Researchers, presenting Friday American College of Allergy, Asthma and Immunology (ACAAI) annual meeting, in Anaheim, California, explain that when the tick, commonly found in central and southern U.S. regions, bites, it injects spit into its victims. Once the spit is injected, the body develops antibodies against a carbohydrate in the tick's spit called alpha-gal. Researchers said that because the alpha-gal carbohydrate is also present in red meats like beef, pork, lamb and cow's milk, a person who has been bitten by the Lone Star tick would develop an allergic reaction when they eat meat.
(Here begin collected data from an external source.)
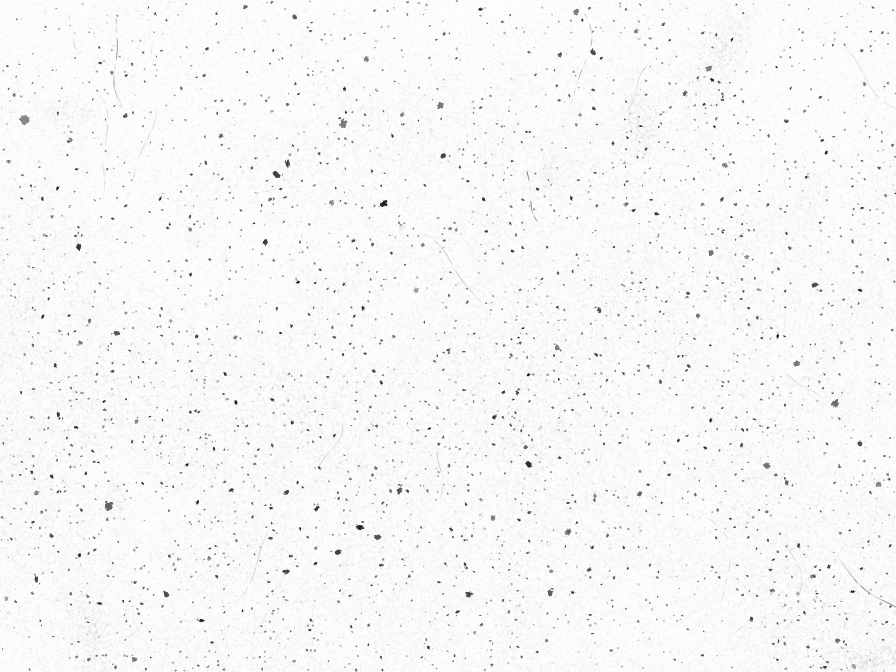
Write a Shadertoy shader that draws this texture.

```glsl
// White paper strewn with fine dust, dark specks, faint smudges and thin hairs.

const vec3 PAPER = vec3(0.997);
const vec3 INK = vec3(0.10);
const float GRAIN_CELLS = 384.0;
const int HAIRS = 18;
const int SMUDGES = 9;

// Sine-free hashes
float hash1(vec2 p) {
    vec3 q = fract(p.xyx * 0.1031);
    q += dot(q, q.yzx + 33.33);
    return fract((q.x + q.y) * q.z);
}

vec3 hash3(vec2 p) {
    vec3 q = fract(p.xyx * vec3(0.1031, 0.1030, 0.0973));
    q += dot(q, q.yxz + 33.33);
    return fract((q.xxy + q.yzz) * q.zyx);
}

mat2 rotation(float angle) {
    float c = cos(angle), s = sin(angle);
    return mat2(c, s, -s, c);
}

float valueNoise(vec2 p) {
    vec2 i = floor(p), f = fract(p);
    f = f * f * (3.0 - 2.0 * f);
    float low = mix(hash1(i), hash1(i + vec2(1, 0)), f.x);
    float high = mix(hash1(i + vec2(0, 1)), hash1(i + vec2(1, 1)), f.x);
    return mix(low, high, f.y);
}

// Soft coverage of a shape from its signed distance
float coverage(float dist, float pixel) {
    return clamp(0.5 - dist / pixel, 0.0, 1.0);
}

// One ragged speck in some cells of a grid; radii are in canvas heights
float specks(vec2 p, float cells, float density, vec2 radii, vec2 shade, float seed, float pixel) {
    vec2 id = floor(p * cells);
    vec3 place = hash3(id + seed);
    vec3 look = hash3(id + seed + 57.3);
    float radius = mix(radii.x, radii.y, look.x * look.x);
    float margin = min(radius * 1.6 * cells, 0.45);
    vec2 centre = (id + mix(vec2(margin), vec2(1.0 - margin), place.xy)) / cells;
    vec2 q = rotation(look.z * 6.283) * (p - centre);
    q.x /= mix(1.0, 1.6, look.y);
    float ragged = (valueNoise(q / radius * 2.0 + id) - 0.5) * radius * 0.8;
    float shape = coverage(length(q) - radius + ragged, pixel);
    return shape * mix(shade.x, shade.y, look.y) * step(place.z, density);
}

// Thin bent fibre that breaks up and fades towards its ends
float hair(vec2 p, vec2 centre, float angle, float halfLength, float bend, float pixel) {
    vec2 q = rotation(angle) * (p - centre);
    float t = q.x / halfLength;
    float curve = halfLength * (bend * t * t + 0.07 * sin(t * 4.0 + bend * 9.0));
    float slope = 2.0 * bend * t + 0.28 * cos(t * 4.0 + bend * 9.0);
    float dist = abs(q.y - curve) / sqrt(1.0 + slope * slope) - 0.0008;
    float breaks = smoothstep(0.1, 0.75, valueNoise(vec2(q.x * 130.0, angle * 20.0)));
    return coverage(dist, pixel) * breaks * (1.0 - smoothstep(0.5, 1.0, abs(t)));
}

float hairs(vec2 p, float aspect, float pixel) {
    float ink = 0.0;
    for (int i = 0; i < HAIRS; i++) {
        vec3 place = hash3(vec2(float(i), 4.7));
        vec3 look = hash3(vec2(float(i), 91.2));
        float angle = 1.57 + (place.z - 0.5) * 2.0;
        float strength = mix(0.15, 0.6, look.z * look.z);
        vec2 centre = place.xy * vec2(aspect, 1.0);
        float halfLength = mix(0.025, 0.11, look.x);
        ink = max(ink, strength * hair(p, centre, angle, halfLength, look.y - 0.5, pixel));
    }
    return ink;
}

// Small patches where the dust lies thicker
float smudges(vec2 p, float aspect) {
    float sum = 0.0;
    for (int i = 0; i < SMUDGES; i++) {
        vec3 place = hash3(vec2(float(i), 23.9));
        vec2 q = rotation(place.z * 6.283) * (p - place.xy * vec2(aspect, 1.0));
        q /= mix(0.015, 0.04, place.z) * vec2(1.5, 0.7);
        sum += exp(-dot(q, q)) * mix(0.5, 1.5, place.z);
    }
    return sum;
}

void mainImage(out vec4 fragColor, in vec2 fragCoord) {
    float pixel = 1.0 / iResolution.y;
    float aspect = iResolution.x * pixel;
    vec2 p = fragCoord * pixel;

    // Uneven dust, a little thinner near the top
    float cloud = 0.6 * valueNoise(p * 5.0) + 0.4 * valueNoise(p * 17.0 + 9.0);
    float dust = mix(0.55, 1.45, cloud) * mix(1.1, 0.8, smoothstep(0.5, 1.0, p.y));
    float grain = -log(max(valueNoise(p * GRAIN_CELLS - 0.5), 0.002));
    float ink = grain * 0.021 * (dust + 1.2 * smudges(p, aspect));

    // Specks from pinpoints to rare flakes
    ink = max(ink, specks(p, 110.0, 0.13 * dust, vec2(0.0008, 0.0016), vec2(0.15, 0.85), 3.0, pixel));
    ink = max(ink, specks(p, 73.0, 0.10 * dust, vec2(0.0011, 0.0021), vec2(0.25, 1.0), 211.0, pixel));
    ink = max(ink, specks(p, 31.0, 0.09 * dust, vec2(0.0018, 0.0040), vec2(0.4, 0.95), 407.0, pixel));
    ink = max(ink, specks(p, 9.0, 0.11, vec2(0.0035, 0.0075), vec2(0.5, 0.85), 619.0, pixel));
    ink = max(ink, hairs(p, aspect, pixel));

    fragColor = vec4(mix(PAPER, INK, clamp(ink, 0.0, 1.0)), 1.0);
}
```
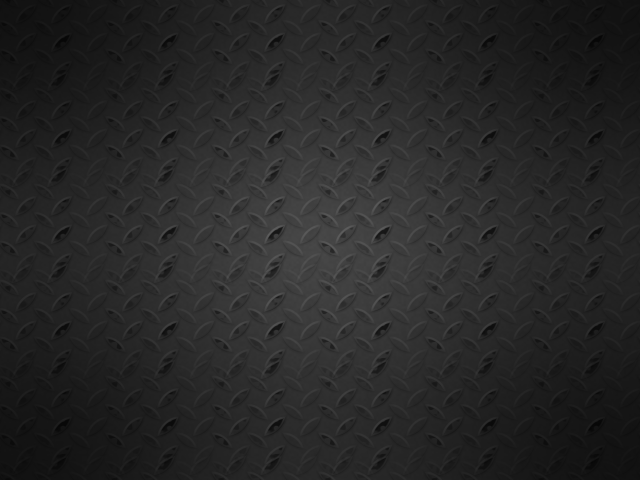
Give the GLSL for this pattern, as a WebGL 1 fragment shader.

```glsl
precision highp float;

uniform vec2 u_resolution;

const float PI = 3.14159265;
const vec2 TILES = vec2(6.0, 5.0);

float hash(vec2 p) {
  return fract(sin(dot(p, vec2(127.1, 311.7))) * 43758.5453);
}

// Value noise whose lattice wraps after the given period
float wrapNoise(vec2 p, vec2 period) {
  vec2 cell = floor(p);
  vec2 f = fract(p);
  f = f * f * (3.0 - 2.0 * f);
  vec2 lo = mod(cell, period);
  vec2 hi = mod(cell + 1.0, period);
  float bottom = mix(hash(lo), hash(vec2(hi.x, lo.y)), f.x);
  float top = mix(hash(vec2(lo.x, hi.y)), hash(hi), f.x);
  return mix(bottom, top, f.y);
}

vec2 rotate(vec2 p, float angle) {
  float c = cos(angle);
  float s = sin(angle);
  return vec2(c * p.x + s * p.y, c * p.y - s * p.x);
}

// Pointed lens lying along x, bounded by two circular arcs
float lens(vec2 p, vec2 halfSize) {
  float radius = dot(halfSize, halfSize) / (2.0 * halfSize.y);
  return length(vec2(p.x, abs(p.y) + radius - halfSize.y)) - radius;
}

// Relative brightness change caused by one raised tread
float tread(vec2 p, vec2 halfSize, float angle, float depth, float blotch, float aa) {
  vec2 q = rotate(p, angle);
  float d = lens(q, halfSize);
  float body = 1.0 - smoothstep(-aa, aa, d);
  float rim = 1.0 - smoothstep(0.0008, 0.0022 + aa, abs(d + 0.001));
  float lit = smoothstep(-halfSize.y, halfSize.y, q.y);
  float inner = 1.0 - smoothstep(-0.005, -0.0015, d);
  float hollow = inner * (0.12 + depth * 0.55 * smoothstep(0.35, 0.75, blotch));
  float shadow = (1.0 - body) * (1.0 - smoothstep(0.0, 0.007, d)) * (1.0 - lit);
  return rim * mix(-0.2, 0.34, lit) + 0.05 * body - hollow - 0.2 * shadow;
}

// Offset to the nearest wrapped copy of a tread centre
vec2 nearest(vec2 t, vec2 centre, vec2 tileSize) {
  return (fract(t - centre + 0.5) - 0.5) * tileSize;
}

float plateRelief(vec2 t, vec2 tileSize, float aa) {
  vec2 blotchGrid = vec2(27.0, 24.0);
  float blotch = wrapNoise(t * blotchGrid, blotchGrid);
  float relief = 0.0;
  for (int row = 0; row < 4; row++) {
    for (int col = 0; col < 3; col++) {
      float i = float(col);
      float j = float(row);
      float vary = 0.85 + 0.3 * hash(vec2(i, j));

      // Rising treads; the lowest two rows overlap and fade
      float rowY = max(0.355 - 0.296 * j, -0.35);
      vec2 rising = vec2(-0.09 + i / 3.0 - 0.035 * step(2.5, j), rowY);
      float strength = vary * mix(0.75, 1.0, 0.5 * i) * mix(1.0, 0.65, step(1.5, j));
      relief += strength * tread(nearest(t, rising, tileSize),
        vec2(0.029, 0.0095), 0.74, 0.5 * i, blotch, aa);

      // Falling treads, smaller and dimmer
      vec2 falling = vec2(0.08 + i / 3.0, 0.505 - 0.296 * j);
      strength = vary * mix(0.75, 0.5, 0.5 * i) * mix(1.0, 0.4, step(2.5, j));
      relief += strength * tread(nearest(t, falling, tileSize),
        vec2(0.026, 0.0085), -0.63, 1.0 - 0.5 * i, blotch, aa);
    }
  }
  return relief;
}

// Central glow that falls off smoothly and wraps at the edges
float glow(vec2 uv) {
  vec2 c = cos(PI * uv);
  float falloff = c.x * c.x + 0.85 * c.y * c.y;
  return 0.275 - 0.13 * pow(max(falloff, 0.00001), 0.75);
}

void main() {
  vec2 uv = gl_FragCoord.xy / u_resolution;
  vec2 tileSize = vec2(u_resolution.x / u_resolution.y, 1.0) / TILES;
  float aa = 0.7 / u_resolution.y;
  vec2 t = (uv - 0.5) * TILES;

  // Fine metal grain
  vec2 grainGrid = vec2(256.0, 192.0);
  float grain = wrapNoise(uv * grainGrid, grainGrid) - 0.5;

  float shade = glow(uv) * (1.0 + plateRelief(t, tileSize, aa) + 0.06 * grain);
  gl_FragColor = vec4(vec3(clamp(shade, 0.0, 1.0)), 1.0);
}
```
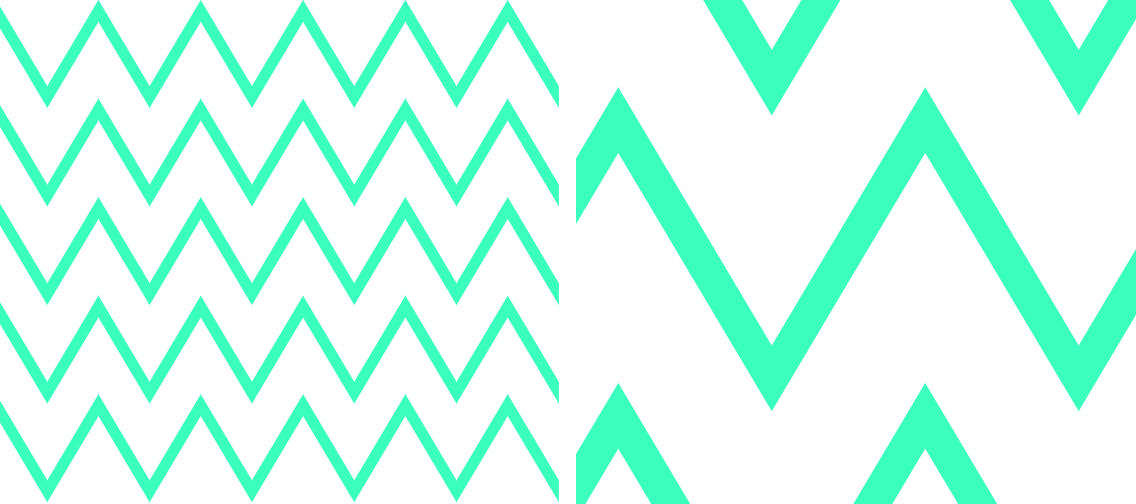
Left: the whole. Right: its middle third, enlarged.
This pattern is drawn by a WebGL 1 fragment shader. Its source:

```glsl
precision highp float;
// Five rows of sharp mint zigzag stripes on white, with mitred corners.

uniform vec2 u_resolution;

const vec3 WHITE = vec3(1.0);
const vec3 MINT = vec3(0.23, 1.0, 0.74);

// Lengths are fractions of the canvas width; y runs down from the top.
const int ROWS = 5;
const float PERIOD = 0.1827;      // one peak to the next
const float PEAK_X = 0.1758;      // position of the first full peak
const float ROW_STEP = 0.1760;    // one row to the next
const float FIRST_PEAK_Y = 0.0195;
const float RISE = 0.1537;        // height from valley to peak
const float THICKNESS = 0.0391;   // stripe width measured vertically
const float RIGHT_END = 0.998;    // the stripes stop just before the edge
const float EDGE_PIXELS = 1.4;

// Triangle wave: 0 at each peak, 1 at each valley.
float triangleWave(float x, float period) {
  return 1.0 - abs(2.0 * fract(x / period) - 1.0);
}

// Distance to a zigzag stripe, corrected for the slope of its sides.
float zigzagDistance(vec2 p, float period, float rise, float thickness) {
  float slope = 2.0 * rise / period;
  float offset = abs(p.y - rise * triangleWave(p.x, period));
  return (offset - 0.5 * thickness) / sqrt(1.0 + slope * slope);
}

// Antialiased coverage of the region where the distance is negative.
float coverage(float dist, float softness) {
  return 1.0 - smoothstep(-0.5 * softness, 0.5 * softness, dist);
}

void main() {
  vec2 p = vec2(gl_FragCoord.x, u_resolution.y - gl_FragCoord.y) / u_resolution.x;
  float softness = EDGE_PIXELS / u_resolution.x;

  // Nearest stripe among the rows
  float dist = 1.0;
  for (int row = 0; row < ROWS; row++) {
    vec2 origin = vec2(PEAK_X, FIRST_PEAK_Y + float(row) * ROW_STEP);
    dist = min(dist, zigzagDistance(p - origin, PERIOD, RISE, THICKNESS));
  }

  // Trim the right ends
  dist = max(dist, p.x - RIGHT_END);

  gl_FragColor = vec4(mix(WHITE, MINT, coverage(dist, softness)), 1.0);
}
```
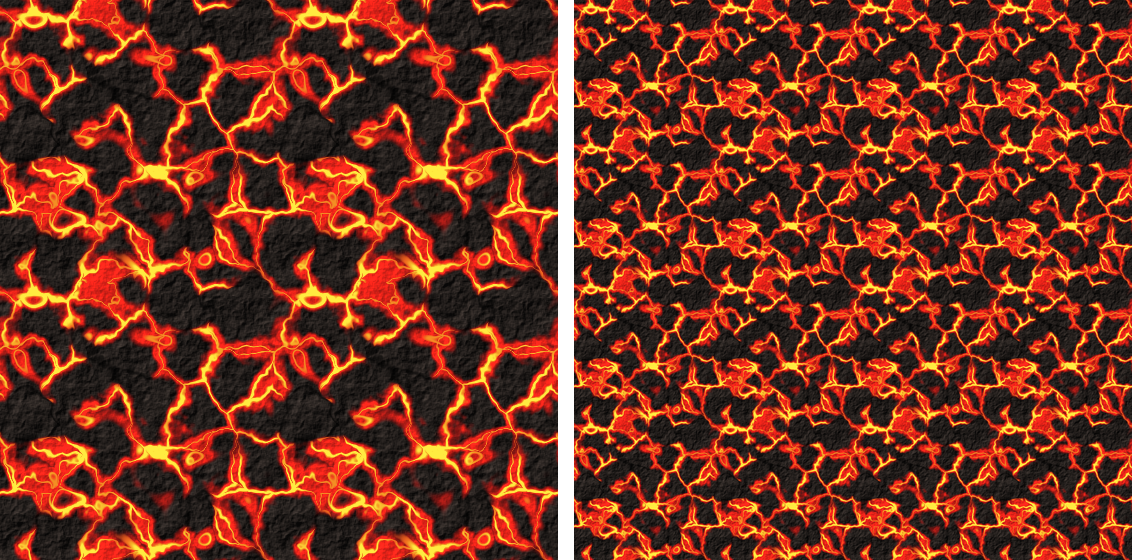
Left: one tile. Right: repeated 2 by 2.
Write a Shadertoy shader that draws this texture.

```glsl
// Cracked black volcanic rock with glowing lava veins, as a seamless repeating tile.

const float REPEATS = 2.0;       // tiles across and down
const float STONES = 5.0;        // stones along one tile side
const float JITTER = 0.95;       // irregularity of the stones
const float WARP = 0.38;         // raggedness of the cracks, in stones
const float POOL_WIDTH = 0.20;   // half width of the widest lava pools, in stones
const float GLOW_WIDTH = 0.105;  // reach of the red glow, in stones
const float VEIN_THIN = 0.020;   // half width of the thinnest bright vein
const float VEIN_THICK = 0.042;  // half width of the thickest bright vein
const float VENT_LEVEL = 0.42;   // noise level that opens small vents in the stones
const float RELIEF = 1.5;        // strength of the rock shading

const vec3 ROCK = vec3(0.130, 0.112, 0.103);
const vec3 EMBER = vec3(0.50, 0.09, 0.08);
const vec3 RED = vec3(0.92, 0.14, 0.10);
const vec3 ORANGE = vec3(0.94, 0.40, 0.12);
const vec3 AMBER = vec3(0.96, 0.65, 0.15);
const vec3 YELLOW = vec3(1.00, 0.92, 0.25);

vec2 hash2(vec2 p, float seed) {
    vec3 q = fract(vec3(p.xy, p.x + seed * 7.3) * vec3(0.1031, 0.1030, 0.0973));
    q += dot(q, q.yzx + 33.33);
    return fract((q.xx + q.yz) * q.zy);
}

float cornerSlope(vec2 cell, vec2 offset, float period, float seed) {
    float angle = 6.28318 * hash2(mod(cell, period), seed).x;
    return dot(vec2(cos(angle), sin(angle)), offset);
}

// Gradient noise that wraps over one tile; period is a whole number.
float noise(vec2 tile, float period, float seed) {
    vec2 p = tile * period, i = floor(p), f = p - i;
    vec2 u = f * f * f * (f * (f * 6.0 - 15.0) + 10.0);
    vec2 e = vec2(1.0, 0.0);
    float low = mix(cornerSlope(i, f, period, seed),
                    cornerSlope(i + e, f - e, period, seed), u.x);
    float high = mix(cornerSlope(i + e.yx, f - e.yx, period, seed),
                     cornerSlope(i + 1.0, f - 1.0, period, seed), u.x);
    return mix(low, high, u.y);
}

float fbm(vec2 tile, float period, float seed) {
    float sum = 0.0, amplitude = 1.0;
    for (int octave = 0; octave < 4; octave++) {
        sum += amplitude * noise(tile, period, seed + float(octave));
        amplitude *= 0.5;
        period *= 2.0;
    }
    return sum;
}

vec2 stoneCentre(vec2 cell) {
    return cell + 0.5 + JITTER * (hash2(mod(cell, STONES), 3.0) - 0.5);
}

// Distance to the nearest border between two stones.
float crackDistance(vec2 p) {
    vec2 home = floor(p), nearest = vec2(0.0);
    float best = 100.0;
    for (int y = -1; y <= 1; y++)
    for (int x = -1; x <= 1; x++) {
        vec2 toCentre = stoneCentre(home + vec2(x, y)) - p;
        float d = dot(toCentre, toCentre);
        if (d < best) { best = d; nearest = toCentre; }
    }
    float border = 10.0;
    for (int y = -2; y <= 2; y++)
    for (int x = -2; x <= 2; x++) {
        vec2 toCentre = stoneCentre(home + vec2(x, y)) - p;
        vec2 between = toCentre - nearest;
        if (dot(between, between) > 0.0001)
            border = min(border, dot(0.5 * (toCentre + nearest), normalize(between)));
    }
    return border;
}

float rockHeight(vec2 tile) {
    return 0.6 * fbm(tile, 9.0, 40.0) - 0.5 * abs(fbm(tile, 18.0, 50.0));
}

void mainImage(out vec4 fragColor, in vec2 fragCoord) {
    vec2 tile = fragCoord / iResolution.xy * REPEATS;

    // Ragged cracks, joined by small ring-shaped vents inside the stones
    vec2 bend = vec2(fbm(tile, 6.0, 10.0), fbm(tile, 6.0, 20.0));
    float crack = crackDistance(tile * STONES + WARP * bend);
    float vent = abs(0.9 * (VENT_LEVEL - noise(tile, 7.0, 31.0)) + 0.06 * bend.x);
    float dist = min(crack, vent);

    // Lava widens into pools in places and cools off in others
    float pool = POOL_WIDTH * smoothstep(0.05, 0.4, noise(tile, 4.0, 33.0) + 0.08 * bend.x);
    float flow = smoothstep(-0.30, -0.04, noise(tile, 5.0, 35.0) + 0.1 * bend.y);
    float reach = max(dist - pool, 0.0) / GLOW_WIDTH;
    float glow = flow * exp(-reach * reach);

    // Bright veins run along the rims of the pools
    float heat = smoothstep(-0.3, 0.3, noise(tile, 6.0, 37.0));
    float across = (dist - 0.75 * pool) / mix(VEIN_THIN, VEIN_THICK, heat);
    float vein = flow * mix(0.5, 1.1, heat) * exp(-across * across);

    // Rock relief lit from the upper left, with dark crevices where lava is cold
    vec2 lightStep = vec2(-0.004, 0.004);
    float shade = RELIEF * (rockHeight(tile) - rockHeight(tile + lightStep));
    float grain = fbm(tile, 20.0, 60.0);
    float crevice = mix(0.45, 1.0, smoothstep(0.0, 0.07, crack));
    vec3 color = ROCK * crevice * clamp(1.0 + 3.5 * shade + 0.3 * grain, 0.25, 2.2);

    // Heat ramp from ember to yellow
    float crust = clamp(1.0 + 1.1 * shade + 0.18 * grain, 0.6, 1.25);
    color = mix(color, EMBER * crust, smoothstep(0.04, 0.4, glow));
    color = mix(color, RED * crust, smoothstep(0.3, 0.75, glow));
    color = mix(color, ORANGE, smoothstep(0.12, 0.4, vein));
    color = mix(color, AMBER, smoothstep(0.35, 0.6, vein));
    color = mix(color, YELLOW, smoothstep(0.55, 0.85, vein));
    fragColor = vec4(color, 1.0);
}
```
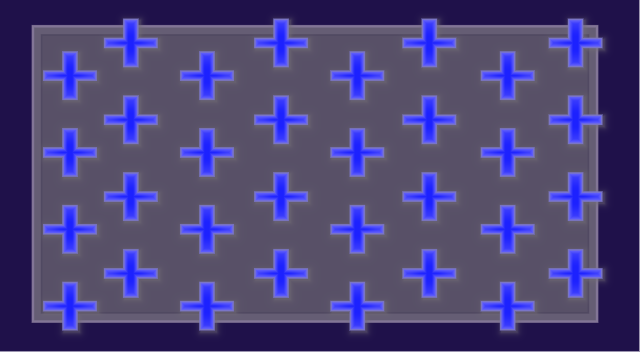
Give the GLSL for this pattern, as a WebGL 2 fragment shader.

```glsl
#version 300 es
precision highp float;
// Blue plus signs in eight staggered columns of four, over a framed grey panel
// on dark violet. Each plus is a union of two box distances, shaded by depth,
// with a pale rim and a faint halo; column spacing is slightly uneven.

#define CANVAS vec2(768.0, 422.0)    // design units spanning the canvas
#define COLUMNS 8
#define ROWS 4.0
#define ROW_STEP 92.1
#define ARM_H vec2(32.3, 6.3)        // half size of the horizontal bar
#define ARM_V vec2(9.3, 29.2)        // half size of the vertical bar
#define PANEL_CENTER vec2(378.0, 213.5)
#define PANEL_HALF vec2(340.0, 178.5)
#define FRAME_WIDTH 12.0
#define RIM_WIDTH 1.8
#define HALO_OFFSET vec2(2.0, -2.0)
#define SOFTNESS 0.9

uniform vec2 u_resolution;
out vec4 fragColor;

const vec3 VIOLET = vec3(0.12, 0.065, 0.29);
const vec3 PANEL = vec3(0.345, 0.315, 0.405);
const vec3 FRAME = vec3(0.395, 0.365, 0.455);
const vec3 FRAME_LINE = vec3(0.51, 0.46, 0.59);
const vec3 GROOVE = vec3(0.29, 0.26, 0.36);
const vec3 HALO = vec3(0.45, 0.43, 0.46);
const vec3 RIM = vec3(0.48, 0.46, 0.78);
const vec3 LIGHT_BLUE = vec3(0.39, 0.38, 0.98);
const vec3 DEEP_BLUE = vec3(0.11, 0.13, 1.0);
const vec3 PALE_EDGE = vec3(0.72, 0.70, 0.78);

float boxDistance(vec2 p, vec2 halfSize) {
    vec2 d = abs(p) - halfSize;
    return length(max(d, 0.0)) + min(max(d.x, d.y), 0.0);
}

float plusDistance(vec2 p) {
    return min(boxDistance(p, ARM_H), boxDistance(p, ARM_V));
}

// Center of the plus nearest to p within one column
vec2 plusCenter(vec2 p, int column) {
    float pair = float(column / 2);
    bool raised = column % 2 == 1;
    float x = raised ? 157.0 + 181.5 * pair - 1.2 * pair * pair
                     : 68.0 + 180.4 * pair + 16.0 * step(pair, 0.5);
    float base = raised ? 94.2 : 55.0;
    float row = clamp(floor((p.y - base) / ROW_STEP + 0.5), 0.0, ROWS - 1.0);
    return vec2(x, base + row * ROW_STEP);
}

// Soft coverage of the region where d is negative
float cover(float d, float soft) {
    return 1.0 - smoothstep(-soft, soft, d);
}

void main() {
    vec2 p = gl_FragCoord.xy / u_resolution * CANVAS;
    float soft = max(SOFTNESS, 0.7 * CANVAS.x / u_resolution.x);

    // Panel with an outer line, a lighter frame and an inner groove
    float panel = boxDistance(p - PANEL_CENTER, PANEL_HALF);
    vec3 surface = mix(FRAME, PANEL, cover(panel + FRAME_WIDTH, 2.0));
    surface = mix(surface, GROOVE, 0.7 * cover(abs(panel + FRAME_WIDTH) - 1.0, soft));
    surface = mix(FRAME_LINE, surface, cover(panel + 3.0, soft));
    vec3 color = mix(VIOLET, surface, cover(panel, soft));

    // Nearest plus and its halo
    float plus = 1e4;
    float halo = 1e4;
    vec2 local = vec2(0.0);
    for (int i = 0; i < COLUMNS; i++) {
        vec2 q = p - plusCenter(p, i);
        float d = plusDistance(q);
        if (d < plus) {
            plus = d;
            local = q;
        }
        halo = min(halo, plusDistance(q - HALO_OFFSET));
    }
    color = mix(color, HALO, 0.5 * exp(-max(halo, 0.0) / 3.0));

    // Deep blue along the axes, strongest in the middle
    float depth = smoothstep(1.0, 7.0, -plus);
    float fade = mix(1.0, 0.55, smoothstep(7.0, 28.0, length(local)));
    vec3 fill = mix(LIGHT_BLUE, DEEP_BLUE, depth * fade);
    fill = mix(RIM, fill, cover(plus + RIM_WIDTH, soft));
    color = mix(color, fill, cover(plus, soft));

    // Thin pale line along the bottom and right of the canvas
    float border = min(p.y, CANVAS.x - p.x);
    color = mix(color, PALE_EDGE, cover(border - 1.0, soft));

    fragColor = vec4(color, 1.0);
}
```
"People will eat beef and then anywhere from three to six hours later start having a reaction; anything from hives to full-blown anaphylactic shock," Dr. Scott Commins, assistant professor of medicine at the University of Virginia in Charlottesville, told ABC News. "Most people want to avoid having the reaction, so they try to stay away from the food that triggers it."

The red meat allergy, which was first documented in 2008, causes symptoms like hives, skin rashes, indigestion, vomiting, asthma and in extreme cases, anaphylaxis, which is potentially fatal, according to researchers.

Researchers found that rates of the allergy to alpha-gal are 32 percent higher in lone star tick population areas compared to other regions.

Researchers noted that there were higher than expected rates of north-central and west regions of the U.S., where the lone star tick is not found.

"These findings suggest that other species of ticks, or possibly human factors, may play a role in allergic reactions to alpha-gal," Dr. Stanley Fineman, the president of ACAAI, said in a statement.

"Patients with delayed allergic reactions after eating meats should see an allergist to determine if it is an alpha-gal allergy. The best treatment is strict avoidance of meat. An allergist may also prescribe epinephrine in the event of a life threatening emergency," Fineman added.

While scientists do not know the exact mechanism for how a bite from the lone star tick might cause meat allergy, Dr. Scott Commins, an assistant professor of medicine at the University of Virginia who has published research on alpha-gal allergy told CNN reporters earlier this year that there could be an organism in the tick's saliva that makes a person allergic to the alpha-gal sugar in mammalian meat.